I have used these tills in all the stores I mentioned and also B&Q, Ikea, M&S and Carrefour. They are good, if you take care to use them properly. The wait to use them is often quite low. One odd point – the wording of the question relating to the single-use bag tax is often confusing – asking how many bags, or how many new bags, you have used. A “bag for life” purchased does not count, nor does any bag you brought into the store with you. It applies solely to new regular bags being used for the first time. Morrisons avoid the question now by simply not supplying regular bags. Many others now have improved questions.

I rate the self-checkouts excellent in most stores. The exceptions: Co-op (poor layout), rated good, Asda (slow), rated fair, and both Wilko and Waitrose (no cash payment), rated good. Even Ikea and B&Q are excellent.

Catalogue shop environment

This applies to stores like, for example, Argos. In such a store you choose your goods from a screen, often a tablet fixed to a desk, pay and then collect. It is often also possible to order on your own device, before you go to the store.

I cannot fault these systems, as long as they keep good track of stock.

Fuel station environment

App driven

With this system, you call up an app on your phone or your dashboard terminal, select or otherwise indicate the pump to use and an amount limit, exit the car, fuel and go.

There are potential problems if you select the wrong pump, or if you forget to use the app and the normal authorisation happens. You can also be delayed if the app appears to fail to work but actually it did work, as you need to check in the shop. However, these are generally excellent.

Apps can sometimes “forget” you – worth checking you can log in, where you've got the time and information needed to sort it out, if you think you might use it. I have only ever used BP's system yet, though I do have the app for Shell as well.
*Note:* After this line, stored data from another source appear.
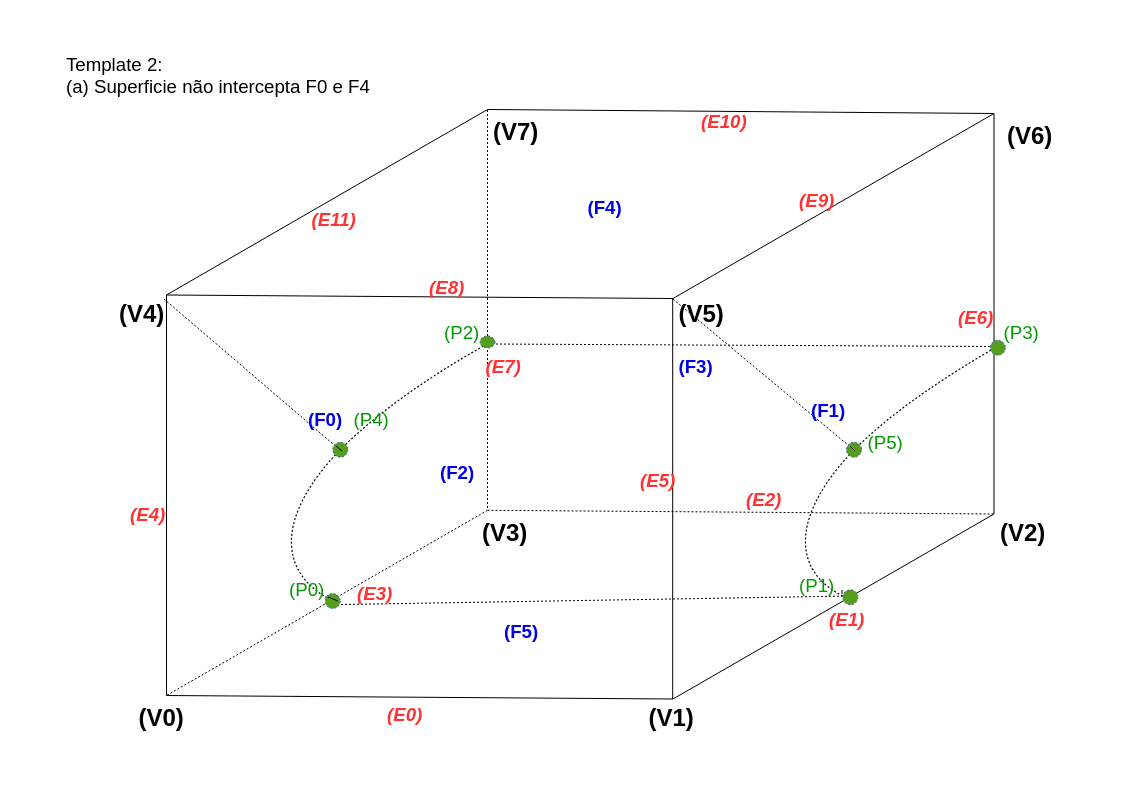
<!DOCTYPE html>
<html lang="pt">
<head>
<meta charset="utf-8">
<title>Template 2</title>
<style>
:root {
  --paper: #ffffff;
  --ink: #000000;
  --edge: #ff3333;
  --face: #0000e6;
  --point: #009900;
  --node: #579d1c;
  --node-rim: #3465a4;
}
* { box-sizing: border-box; margin: 0; padding: 0; }
html, body { width: 1123px; height: 794px; overflow: hidden; background: var(--paper); }
.diagram {
  position: relative;
  width: 1123px;
  height: 794px;
  overflow: hidden;
  color: var(--ink);
  font-family: "Liberation Sans", Arial, sans-serif;
  font-size: 18.67px;
}
.caption { position: absolute; left: 66px; top: 54px; font-size: 18.67px; font-weight: 400; line-height: 22px; white-space: nowrap; }
.caption span { display: block; }
.wireframe { position: absolute; left: 0; top: 0; display: block; }
.solid, .hidden, .curve { fill: none; stroke: var(--ink); stroke-width: 1; }
.hidden { stroke-dasharray: 2 2; }
.curve { stroke-width: 1.2; stroke-dasharray: 2 2; }
.nodes { fill: var(--node); stroke: var(--node-rim); stroke-width: 1; stroke-dasharray: 2 2; }
.label {
  position: absolute;
  left: calc(var(--x) * 1px);
  top: calc(var(--y) * 1px);
  transform: translateY(-50%);
  line-height: 22px;
  white-space: nowrap;
}
.vertex { font-size: 24px; line-height: 28px; font-weight: 700; }
.edge { color: var(--edge); font-weight: 700; font-style: italic; }
.face { color: var(--face); font-weight: 700; }
.point { color: var(--point); }
</style>
</head>
<body>
<main class="diagram">
  <h1 class="caption"><span>Template 2:</span><span>(a) Superficie não intercepta F0 e F4</span></h1>

  <svg class="wireframe" width="1123" height="794" viewBox="0 0 1123 794" aria-hidden="true">
    <g class="solid">
      <polygon points="166.5,295 487.5,109.5 994,113.5 673,298.5"/>
      <polyline points="166.5,295 166.5,695.5 673,699 994,514 994,113.5"/>
      <line x1="672.7" y1="298.5" x2="672.7" y2="699"/>
    </g>
    <g class="hidden">
      <line x1="487.5" y1="110" x2="487.5" y2="510"/>
      <line x1="487.5" y1="510.3" x2="994" y2="514"/>
      <line x1="487.5" y1="510.3" x2="166.5" y2="695.5"/>
      <line x1="164" y1="299" x2="340" y2="450"/>
      <line x1="673" y1="299" x2="854" y2="450"/>
      <line x1="488" y1="344" x2="998" y2="346.5"/>
      <line x1="333" y1="604.7" x2="850" y2="596"/>
    </g>
    <g class="curve">
      <path d="M487 344C430 376 378 412 340 450C278 514 275 572 333 601"/>
      <path d="M998 346C943 378 892 412 854 450C792 514 789 572 847 598"/>
    </g>
    <g class="nodes">
      <circle cx="332.7" cy="601" r="7.5"/>
      <circle cx="850.3" cy="597.3" r="7.5"/>
      <ellipse cx="487.5" cy="342" rx="7.5" ry="6"/>
      <circle cx="997.8" cy="347.7" r="7.5"/>
      <circle cx="340.3" cy="449.7" r="7.5"/>
      <circle cx="854" cy="449.7" r="7.5"/>
    </g>
    <g class="solid">
      <path d="M328 597L338 601M336 446L342 451M850 446L855 451M842 590V594"/>
    </g>
  </svg>

  <span class="label vertex" style="--x:138.5;--y:718">(V0)</span>
  <span class="label vertex" style="--x:648.5;--y:718">(V1)</span>
  <span class="label vertex" style="--x:1000;--y:533">(V2)</span>
  <span class="label vertex" style="--x:482;--y:533">(V3)</span>
  <span class="label vertex" style="--x:119;--y:314">(V4)</span>
  <span class="label vertex" style="--x:678.5;--y:314">(V5)</span>
  <span class="label vertex" style="--x:1007;--y:136">(V6)</span>
  <span class="label vertex" style="--x:493;--y:132">(V7)</span>

  <span class="label edge" style="--x:387;--y:715">(E0)</span>
  <span class="label edge" style="--x:829;--y:620">(E1)</span>
  <span class="label edge" style="--x:746;--y:500">(E2)</span>
  <span class="label edge" style="--x:357;--y:594">(E3)</span>
  <span class="label edge" style="--x:130;--y:515">(E4)</span>
  <span class="label edge" style="--x:640;--y:481">(E5)</span>
  <span class="label edge" style="--x:958;--y:318">(E6)</span>
  <span class="label edge" style="--x:485.5;--y:367">(E7)</span>
  <span class="label edge" style="--x:429;--y:288">(E8)</span>
  <span class="label edge" style="--x:799;--y:201">(E9)</span>
  <span class="label edge" style="--x:701;--y:122">(E10)</span>
  <span class="label edge" style="--x:311.5;--y:220">(E11)</span>

  <span class="label face" style="--x:308;--y:420">(F0)</span>
  <span class="label face" style="--x:811;--y:411">(F1)</span>
  <span class="label face" style="--x:440;--y:473">(F2)</span>
  <span class="label face" style="--x:678.5;--y:367">(F3)</span>
  <span class="label face" style="--x:587.5;--y:208">(F4)</span>
  <span class="label face" style="--x:504;--y:632">(F5)</span>

  <span class="label point" style="--x:289;--y:590">(P0)</span>
  <span class="label point" style="--x:799;--y:586">(P1)</span>
  <span class="label point" style="--x:444;--y:333">(P2)</span>
  <span class="label point" style="--x:1003.5;--y:333">(P3)</span>
  <span class="label point" style="--x:353.5;--y:420">(P4)</span>
  <span class="label point" style="--x:867.5;--y:443">(P5)</span>
</main>
</body>
</html>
Unfortunately some banks seem to detect use of these apps as potential fraud far too readily – fortunately this problem has reduced recently.

Pay at pump

With this system, you insert your payment card, authorise it for a preset amount, then dispense up to that value of fuel into your car's tank.

These are a very good idea, but I would recommend that pumps at such fuel stations not include any that support both “pay at pump” and “pay in shop” modes. This would make people forgetting which method they've used and mistakenly stealing fuel less likely.

I have used these systems mainly at Tesco, Asda and Carrefour fuel stations and would use them more if more were available. They are generally excellent. I did use one with a single pay terminal in Belgium once – and managed to find out how to get it to work in English.

Dining environment

In establishments where you order food over the counter, these systems work well. You can order your food, pay and then simply wait for your order to be ready and collect it. Some also now have apps and you can order at a table using them, and what you order will be brought to you.

These systems do fall down on a few points:

I cannot grade the pub chain highly because of the shortcoming mentioned. I also cannot grade Harry Ramsden's at Welcome Break highly due to the first shortcoming. However, these systems do work well otherwise, and I have not encountered any serious problems with other outlets.

There are environments, often attached to supermarkets, where a system to allow self service ordering in the café would actually be helpful. Morrisons have now implemented this, but it can result in problems as presently implemented, where a portion is 2 slices and you only get 1, or when you order a speciality tea and then encounter staff who don't take much notice of the receipt you have. It is also possible to order at a table conflicting with someone else's, when it is busy. On the whole, it is good, though.


Self service systems can save you time, but if they are at all deficient they can be quite a problem. It would be good if more scan-as-you-go systems, and better dining environment systems, were around.